§ YOUR INSTRUCTIONS: Retype every line of the data below, starting with the first and ending with the line that contains "--lime: #b5dc3c;", but leave out the pictures.

§ WORKING DATA:
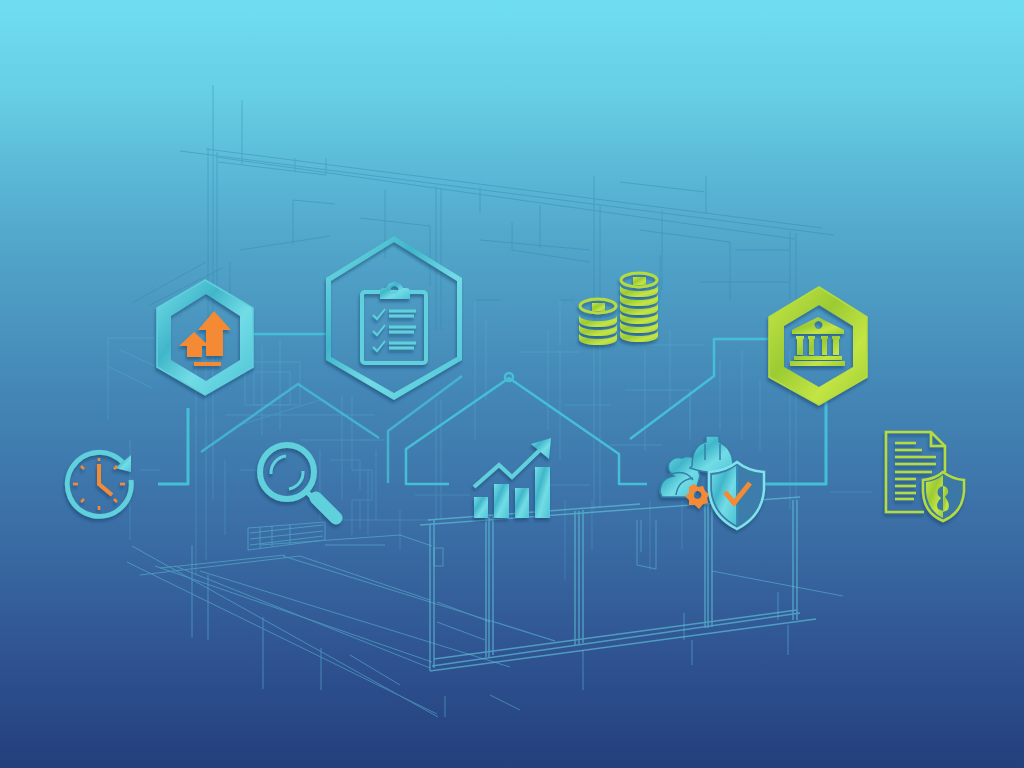
<!DOCTYPE html>
<html lang="en">
<head>
<meta charset="utf-8">
<title>Construction finance icons</title>
<style>
:root {
  --aqua: #5fd0dc;
  --aqua-light: #7fe3ea;
  --aqua-deep: #2fa3bd;
  --line: #45bfd6;
  --blueprint: #62c8dd;
  --blueprint-dark: #2f86ac;
  --lime: #b5dc3c;
  --lime-deep: #86b92c;
  --orange: #f58a36;
  --slate: #3b78a6;
}
html, body { margin: 0; height: 100%; overflow: hidden; }
body { background: #24407d; }
.banner { display: block; width: 1024px; height: 768px; }
.blueprint { fill: none; stroke: var(--blueprint); stroke-width: 1; }
.blueprint .upper { stroke: var(--blueprint-dark); opacity: .42; }
.blueprint .middle { opacity: .24; }
.blueprint .lower { opacity: .48; }
.blueprint .frame { opacity: .62; stroke-width: 1.4; }
.connectors { fill: none; stroke: var(--line); stroke-width: 2.5; stroke-linejoin: round; }
.aqua { fill: url(#aqua-metal); }
.lime { fill: url(#lime-metal); }
.orange { fill: var(--orange); }
.aqua-line { fill: none; stroke: var(--aqua); }
.lime-line { fill: none; stroke: var(--lime); }
.orange-line { fill: none; stroke: var(--orange); }
</style>
</head>
<body>
<svg class="banner" viewBox="0 0 1024 768" role="img" aria-label="Icons for growth, planning, savings, banking, time, research, charts, safety and insurance over a building blueprint">
  <defs>
    <linearGradient id="sky" x1="0" y1="0" x2="0" y2="1">
      <stop offset="0" stop-color="#70def2"/>
      <stop offset=".12" stop-color="#66cfe5"/>
      <stop offset=".3" stop-color="#53a9cc"/>
      <stop offset=".5" stop-color="#4488b7"/>
      <stop offset=".7" stop-color="#3a6ca4"/>
      <stop offset=".88" stop-color="#2d4f8d"/>
      <stop offset="1" stop-color="#233f7c"/>
    </linearGradient>
    <linearGradient id="aqua-metal" x1="0" y1="0" x2="1" y2="1">
      <stop offset="0" stop-color="#74dfe8"/>
      <stop offset=".35" stop-color="#41b6ca"/>
      <stop offset=".6" stop-color="#72dce6"/>
      <stop offset="1" stop-color="#4cc3d6"/>
    </linearGradient>
    <linearGradient id="lime-metal" x1="0" y1="0" x2="1" y2="1">
      <stop offset="0" stop-color="#c8e848"/>
      <stop offset=".4" stop-color="#9ccb33"/>
      <stop offset=".7" stop-color="#c3e544"/>
      <stop offset="1" stop-color="#9dcc36"/>
    </linearGradient>
    <filter id="emboss" x="-20%" y="-20%" width="140%" height="140%">
      <feDropShadow dx="-1" dy="3" stdDeviation="1.5" flood-color="#163d68" flood-opacity=".5"/>
    </filter>
    <g id="coin">
      <path class="lime" d="M0 0C0 8 38 8 38 0V6C38 14 0 14 0 6Z"/>
    </g>
    <g id="task">
      <path d="M0 4l4 4 8-10" stroke-width="2"/>
      <path d="M16 0H43M16 5H41" stroke-width="3"/>
    </g>
  </defs>

  <rect width="1024" height="768" fill="url(#sky)"/>

  <g class="blueprint">
    <g class="upper">
      <path d="M180 151L834 235M206 149L822 228M216 157L795 239M208 148V330M213 85V340M217 152V300M242 100V165M218 162L326 175V158M295 158V172"/>
      <path d="M436 186V330M441 188V330M594 176V330M600 206V330M706 176V214M790 231V300M796 233V300M480 187V213"/>
      <path d="M293 200V245M293 200L335 204M360 218L430 226V286M385 190V258M512 222V250L590 262M640 230L730 242V300M660 255V300M540 205V248M620 182L705 192"/>
      <path d="M132 303L206 262M150 305L222 268M240 250L330 236M230 262V300M700 282H790M475 300H575M480 240L590 250M662 210V290M735 250H790"/>
    </g>
    <g class="middle">
      <path d="M206 330V560M196 360V575M213 340V500M436 400V520M441 400V520M594 330V510M600 330V508M790 350V510M796 390V500M108 338V420M108 338H155M107 366L152 388M120 350L155 366"/>
      <path d="M245 362H300V405H245ZM254 372H290V405H254ZM262 345V435M280 340V430M225 415H375M240 425L320 400M342 395V500M352 395V470H372V500H352V535M361 440H385M340 520H430M360 500V530M368 470V535M376 450V520"/>
      <path d="M475 300V440M486 320V400M500 300H560V345M520 352H580M548 330V430M560 350V460M635 345H705M645 350V450M670 330V410M690 390V440M720 360V430M742 350V440M760 380V450M610 445H662M625 390H690V430M565 405H610"/>
      <path d="M130 440V540M140 470H160M225 460V535M240 470H262M300 440H370M320 450V520M330 460H360V490M400 510V550M415 495H470M545 485H590M565 500V580M592 500V550M650 500V570M682 500V550M830 492H872"/>
    </g>
    <g class="lower">
      <path d="M132 546L438 717M127 562L437 714M155 566L432 662M175 566L430 668M140 575L300 556L430 600M283 556L555 641M200 571L510 667M260 545L400 535L432 546M160 568L285 555"/>
      <path d="M192 545V637M208 575V640M263 617V689M321 648V690M445 696V717M583 650V690M692 640V665M788 625V655M490 695L520 710M712 571L843 596M350 655L400 685M437 602L490 622M437 622L485 640M495 622L555 641"/>
      <path d="M248 528V550L325 540V522ZM250 533L323 525M250 539L323 531M250 545L323 536M260 527V548M272 526V547M290 524V544M325 545H385M637 520V565L656 569V520M641 520V552M778 592V620M684 613V640M434 548H443V566H434Z"/>
    </g>
    <g class="frame">
      <path d="M430 524V671M434 520V668M486 517V657M489 517V657M493 516V655M575 511V646M579 511V645M583 510V643M705 504V628M708 504V628M712 503V627M793 500V620M797 500V620"/>
      <path d="M420 525L800 497M428 520L640 504M430 671L816 619M432 666L800 613M434 659L797 610"/>
    </g>
  </g>

  <g class="connectors">
    <path d="M253 334H327"/>
    <path d="M188 408V484H158" stroke-width="3"/>
    <path d="M201 452L298 384L379 438" opacity=".8"/>
    <path d="M462 376L388 431V483" opacity=".8"/>
    <path d="M449 484H406V449L509 378L619 454V484H647"/>
    <circle cx="509" cy="377" r="4"/>
    <path d="M769 339H714V376L630 439"/>
    <path d="M826 402V484H764" stroke-width="3"/>
  </g>

  <g id="growth-badge" filter="url(#emboss)">
    <path class="aqua" fill-rule="evenodd" d="M205 280L253 308V367L205 395L157 367V308ZM206 294L171 316V360L206 381L240 360V316Z"/>
    <path d="M205 280L253 308V367L205 395L157 367V308Z" class="aqua-line" stroke-width="1.5"/>
    <path class="orange" d="M214 311L231 330H223V356H206V330H198ZM194 332L209 346H202V357H187V346H179ZM194 362H221V366H194Z"/>
  </g>

  <g id="planning-badge" filter="url(#emboss)">
    <path class="aqua" fill-rule="evenodd" d="M394 236L462 278V360L394 400L326 360V278ZM394 242L331 281V357L394 393L457 357V281Z"/>
    <rect class="aqua-line" x="362" y="292" width="64" height="71" rx="3" stroke-width="4"/>
    <path class="aqua" fill-rule="evenodd" d="M380 299V291Q380 288 384 288H386A9 9 0 0 1 403 288H406Q410 288 410 291V299ZM394 286A4 4 0 1 0 395 286Z"/>
    <g class="aqua-line">
      <use href="#task" x="373" y="311"/>
      <use href="#task" x="373" y="327"/>
      <use href="#task" x="373" y="343"/>
    </g>
  </g>

  <g id="savings" filter="url(#emboss)">
    <g id="short-stack">
      <use href="#coin" x="579" y="333"/>
      <use href="#coin" x="579" y="324"/>
      <use href="#coin" x="579" y="315"/>
      <ellipse class="lime-line" cx="598" cy="306" rx="18" ry="7" stroke-width="3"/>
      <path class="lime" d="M592 303H605V311H592Z"/>
    </g>
    <g id="tall-stack">
      <use href="#coin" x="620" y="330"/>
      <use href="#coin" x="620" y="321"/>
      <use href="#coin" x="620" y="312"/>
      <use href="#coin" x="620" y="303"/>
      <use href="#coin" x="620" y="294"/>
      <use href="#coin" x="620" y="285"/>
      <ellipse class="lime-line" cx="639" cy="280" rx="18" ry="7" stroke-width="3"/>
      <path class="lime" d="M633 277H646V285H633Z"/>
    </g>
  </g>

  <g id="bank-badge" filter="url(#emboss)">
    <path class="lime" fill-rule="evenodd" d="M819 287L867 317V377L819 405L769 377V317ZM819 305L784 326V367L819 387L853 367V326Z"/>
    <path class="lime-line" d="M819 287L867 317V377L819 405L769 377V317Z" stroke-width="1.5"/>
    <path class="lime" fill-rule="evenodd" d="M818 317L844 330V334H792V330ZM818 321A4 4 0 1 0 819 321Z"/>
    <path class="lime" d="M796 336H804V339H803V355H797V339H796ZM808 336H815V339H814V355H809V339H808ZM821 336H828V339H827V355H822V339H821ZM832 336H840V339H839V355H833V339H832ZM794 356H842V360H794ZM790 361H845V366H790Z"/>
  </g>

  <g id="time" filter="url(#emboss)">
    <path class="aqua-line" d="M124 464A32 32 0 1 0 131 480" stroke-width="5"/>
    <path class="aqua" d="M131 455V472L115 468Z"/>
    <path class="orange-line" d="M99 464V484L112 495" stroke-width="4"/>
    <path class="orange-line" d="M99 458V461M99 506V510M73 484H78M120 484H125M81 466L84 469M81 502L84 499M117 502L114 499M114 469L117 466" stroke-width="2.5"/>
  </g>

  <g id="research" filter="url(#emboss)">
    <circle class="aqua-line" cx="287" cy="472" r="27" stroke-width="6"/>
    <path class="aqua-line" d="M271 474A17 17 0 0 1 286 456M303 471A17 17 0 0 1 289 489" stroke-width="3"/>
    <path class="aqua-line" d="M307 492L314 499" stroke-width="5"/>
    <path class="aqua-line" d="M316 498L336 518" stroke-width="13" stroke-linecap="round"/>
  </g>

  <g id="chart" filter="url(#emboss)">
    <g class="aqua">
      <rect x="474" y="497" width="14" height="21"/>
      <rect x="494" y="484" width="15" height="34"/>
      <rect x="515" y="488" width="14" height="30"/>
      <rect x="535" y="467" width="15" height="51"/>
    </g>
    <path class="aqua-line" d="M474 487L499 465L512 477L543 447" stroke-width="4"/>
    <path class="aqua" d="M551 438L549 459L531 444Z"/>
  </g>

  <g id="safety" filter="url(#emboss)">
    <g class="aqua" stroke="#347fa9" stroke-width="1.5">
      <path d="M660 492Q660 478 674 476Q666 470 669 463Q674 456 682 458Q690 454 696 461L700 476L694 497H662Z"/>
      <path d="M668 475Q685 468 693 480M676 495Q678 480 693 478" fill="none"/>
      <path d="M692 466Q692 445 706 442V436H719V442Q733 448 733 466L737 470Q713 476 690 468Z"/>
      <path d="M705 444V460M720 444V460" fill="none"/>
    </g>
    <path class="orange" fill-rule="evenodd" d="M694 484L698 487L703 486L705 491L709 494L707 498L708 503L703 504L699 509L695 505L689 505L689 500L685 496L689 493L689 487ZM697 491A4 4 0 1 0 698 491Z"/>
    <path d="M737 462Q748 471 764 472V490Q762 516 737 529Q711 516 709 490V472Q726 471 737 462Z" fill="#3c7dac" stroke="var(--aqua-light)" stroke-width="2.5"/>
    <path class="aqua" d="M736 466Q725 474 712 475V490Q714 513 736 525Z"/>
    <path d="M737 466V525" stroke="var(--aqua-deep)" stroke-width="1"/>
    <path class="orange-line" d="M725 492L734 503L750 483" stroke-width="5"/>
  </g>

  <g id="insurance" filter="url(#emboss)">
    <path class="lime-line" d="M924 512H886V432H931L945 446V472M931 432V446H945" stroke-width="2.5"/>
    <path class="lime-line" d="M895 443H916M895 450H922M895 457H936M895 464H936M895 472H932M895 479H916M895 486H916M895 493H916M895 499H914" stroke-width="2.5"/>
    <path d="M943 472Q952 479 964 480V492Q962 513 943 521Q924 513 923 492V480Q935 479 943 472Z" fill="var(--slate)" stroke="var(--lime)" stroke-width="2.5"/>
    <path class="lime" d="M943 475Q936 481 926 482V492Q928 511 943 518Z"/>
    <path class="lime" d="M943 486Q949 487 948 493L945 497Q951 504 948 510L943 512Z"/>
    <path d="M943 486Q936 488 938 495L941 498Q935 504 938 509L943 511Z" fill="var(--slate)"/>
  </g>
</svg>
</body>
</html>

§ OUTPUT FOR THIS TASK:
<!DOCTYPE html>
<html lang="en">
<head>
<meta charset="utf-8">
<title>Construction finance icons</title>
<style>
:root {
  --aqua: #5fd0dc;
  --aqua-light: #7fe3ea;
  --aqua-deep: #2fa3bd;
  --line: #45bfd6;
  --blueprint: #62c8dd;
  --blueprint-dark: #2f86ac;
  --lime: #b5dc3c;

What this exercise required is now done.